Stanhouse was standing on a quilt-like towel that read: "For Happy Feet." On a stool was his "Scream Pillow." Or so it read. There was an enormous tinfoil heart nearby and his stuffed gorilla sitting on a ledge above.
Which prompted the question: Is it necessary to be a flake to be a good reliever?
"It helps if your personality involves lots of highs and lows, like a regular who goes oh for four one day and comes back the next day with three hits. Yesterday, I dazzled, got three straight guys out. Today, I struggled.
"I think it's exhilarating when I do well. I did well enough today. No four-star status.
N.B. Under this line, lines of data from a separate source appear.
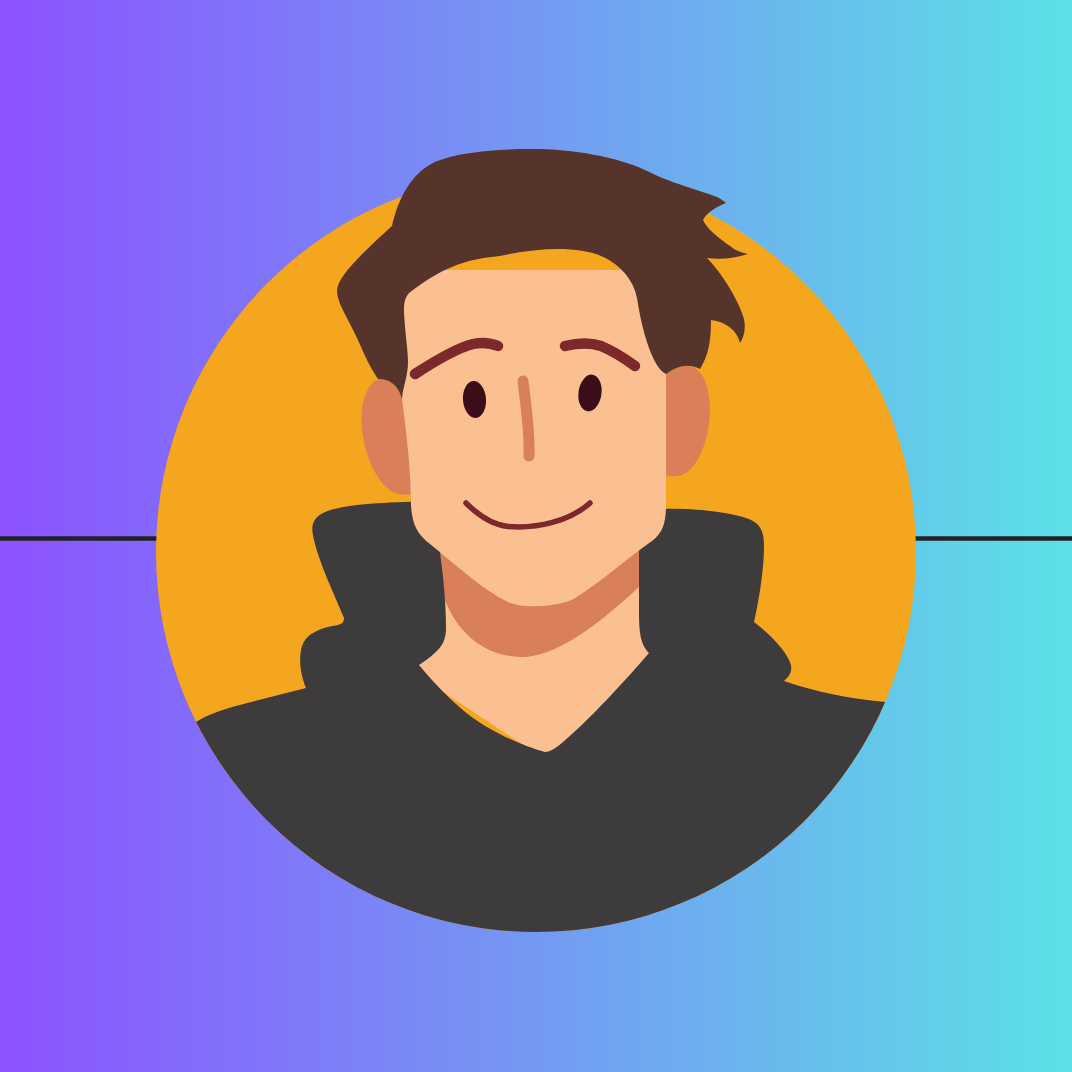
<!DOCTYPE html>
<html lang="en">
<head>
<meta charset="utf-8">
<title>Avatar</title>
<style>
:root {
  --violet: #8c52ff;
  --aqua: #5ce1e6;
  --amber: #f5a61f;
  --hoodie: #3e3b3c;
  --hair: #56342b;
  --skin: #fac092;
  --shade: #d98058;
  --brow: #7d282a;
  --eye: #3b0d18;
  --rule: #222226;
}
html, body { margin: 0; width: 1072px; height: 1072px; overflow: hidden; }
.avatar { display: block; width: 1072px; height: 1072px; }
.stop-start { stop-color: var(--violet); }
.stop-end { stop-color: var(--aqua); }
.disc { fill: var(--amber); }
.hoodie { fill: var(--hoodie); }
.hair { fill: var(--hair); }
.skin { fill: var(--skin); }
.shade { fill: var(--shade); }
.eye { fill: var(--eye); }
.stroke { fill: none; stroke-linecap: round; stroke-linejoin: round; }
.rule { stroke: var(--rule); stroke-width: 4.5; }
.brow { stroke: var(--brow); stroke-width: 10.5; }
.nose { stroke: var(--shade); stroke-width: 11; }
.mouth { stroke: var(--brow); stroke-width: 5.5; }
</style>
</head>
<body>
<svg class="avatar" viewBox="0 0 1072 1072" role="img" aria-label="Smiling man with brown hair in a dark hoodie">
  <defs>
    <linearGradient id="backdrop">
      <stop class="stop-start" offset="0"/>
      <stop class="stop-end" offset="1"/>
    </linearGradient>
    <clipPath id="disc-clip"><circle cx="536" cy="552" r="380"/></clipPath>
  </defs>

  <rect width="1072" height="1072" fill="url(#backdrop)"/>
  <line class="rule" x1="0" y1="538.5" x2="1072" y2="538.5"/>
  <circle class="disc" cx="536" cy="552" r="380"/>

  <g id="body" clip-path="url(#disc-clip)">
    <path class="skin" d="M430 520H650V660L546 760L410 670Z"/>
    <path class="shade" d="M436 530H642V584C598 626 554 658 520 657C484 656 457 632 445 600Z"/>
    <path class="hoodie" d="M425 501C380 503 341 504 323 513C313 518 311 526 313 535C317 558 332 589 344 618C344 623 341 624 338 625C319 628 306 634 302 646C298 660 301 676 306 688L236 706C221 710 207 715 196 722L140 760V940H930V704L886 702C851 699 816 692 784 681C792 674 793 668 789 660C783 647 768 633 754 622C759 600 764 570 764 546C764 530 760 524 749 519C727 511 690 508 655 509L639 545V612C639 634 641 645 649 653C624 682 590 719 563 742C555 749 549 752 545 752C522 746 490 731 469 715C451 701 434 683 419 665C438 652 446 645 446 628C446 600 443 574 439 545Z"/>
  </g>

  <g id="head">
    <path class="shade" d="M380 379C369 381 362 398 361.500 416C361 443 371 473 386 487C394 494 402 496 412 494V400L398 380Z"/>
    <path class="shade" d="M660 380C668 370 679 365 689 366C703 368 710 387 710 411C709 440 698 469 682 475C677 477 670 477 660 474Z"/>
    <path class="skin" d="M400 270H640L666 372V505C666 522 663 533 652 541C626 559 601 582 575 598C561 607 522 609 508 602C483 590 457 566 430 544C417 534 412 524 411 505C411 470 406 429 402 399Z"/>
    <path class="hair" d="M392 226C398 199 411 174 433 163C453 153 493 149 531 149C575 149 616 157 645 170C670 183 699 190 717 197C723 200 726 203 726 203C718 206 706 213 703 220C709 233 728 244 734 249C739 252 748 254 748 254C735 258 722 260 707 258C722 273 739 301 744 319C746 329 744 337 740 343C737 330 726 322 711 320C711 343 708 356 700 369C687 362 675 367 666 374C651 367 641 323 638 304C636 286 627 271 609 260C585 245 541 247 500 256C464 259 440 269 409 293C404 299 404 305 404 312C405 333 408 350 408 362C408 376 403 386 402 399C398 384 389 379 378 379C366 362 361 344 350 324C344 312 337 301 337 290C338 275 368 248 392 226Z"/>
  </g>

  <g id="face">
    <path class="stroke brow" d="M415 374C435 361 457 348 473 344C482 342 491 343 498 346"/>
    <path class="stroke brow" d="M565 346C577 343 589 342 601 346C613 351 624 358 635 366"/>
    <ellipse class="eye" cx="474.500" cy="399.500" rx="11.500" ry="18.500" transform="rotate(-4 474.500 399.500)"/>
    <ellipse class="eye" cx="590" cy="393" rx="11.500" ry="18.500" transform="rotate(8 590 393)"/>
    <path class="stroke nose" d="M523 381C526 407 530 433 529 456"/>
    <path class="stroke mouth" d="M466 503C480 517 494 525 508 526.500C537 529 570 521 590 503"/>
  </g>
</svg>
</body>
</html>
But one star was all I needed."
With hair that looks as if somebody hurled a reddish mop at him and it stuck, and frequently unkempt face and mind, Stanhouse surely is walking proof of what Waylon Jennings wails: "I've always been crazy, but it's kept me from going insane."
Nearby, Belanger was saying: "How do you play behind him? Simple. Just count to 20 (the allotted time between pitches) and get ready. I'm not goin' anywhere. I've got nothing to do."
That outrageous Stanhouse exterior (he has a fetish for black) covers an interior that burns with intensity and includes more serious thoughts than the casual fan realizes.
"I know what I'm doing out there," he said. "I told (third baseman Doug) DeCinces to get away from me once today. He was coming over to tell me (Bobby) Grich has become an awfully good high-ball hitter, that 20 of his (30) homers came that way.
"I said: 'Are you telling me anything I don't know?' I wasn't being gruff or anything, but I do study the hitters."
The Oriole clubhouse has, perhaps, the most finely honed needles anywhere constantly being hurled and the Stanhouse reply to one of Rich Dauer's was: "Why don't you catch a popup?"
To which Dauer replied: "Why don't you let somebody hit one?"
Stung, Stanhouse grew serious. He said he was not certain his extended work today would allow him to pitch in California Friday. And he was not certain where his possible free-agent adventure would have him pitching next year.
"In my mind, I've got five more games to win as a Baltimore Oriole," he said. "I will not sell myself short. I love these guys. They made (lucrative) free agency possible. But I made the pitches."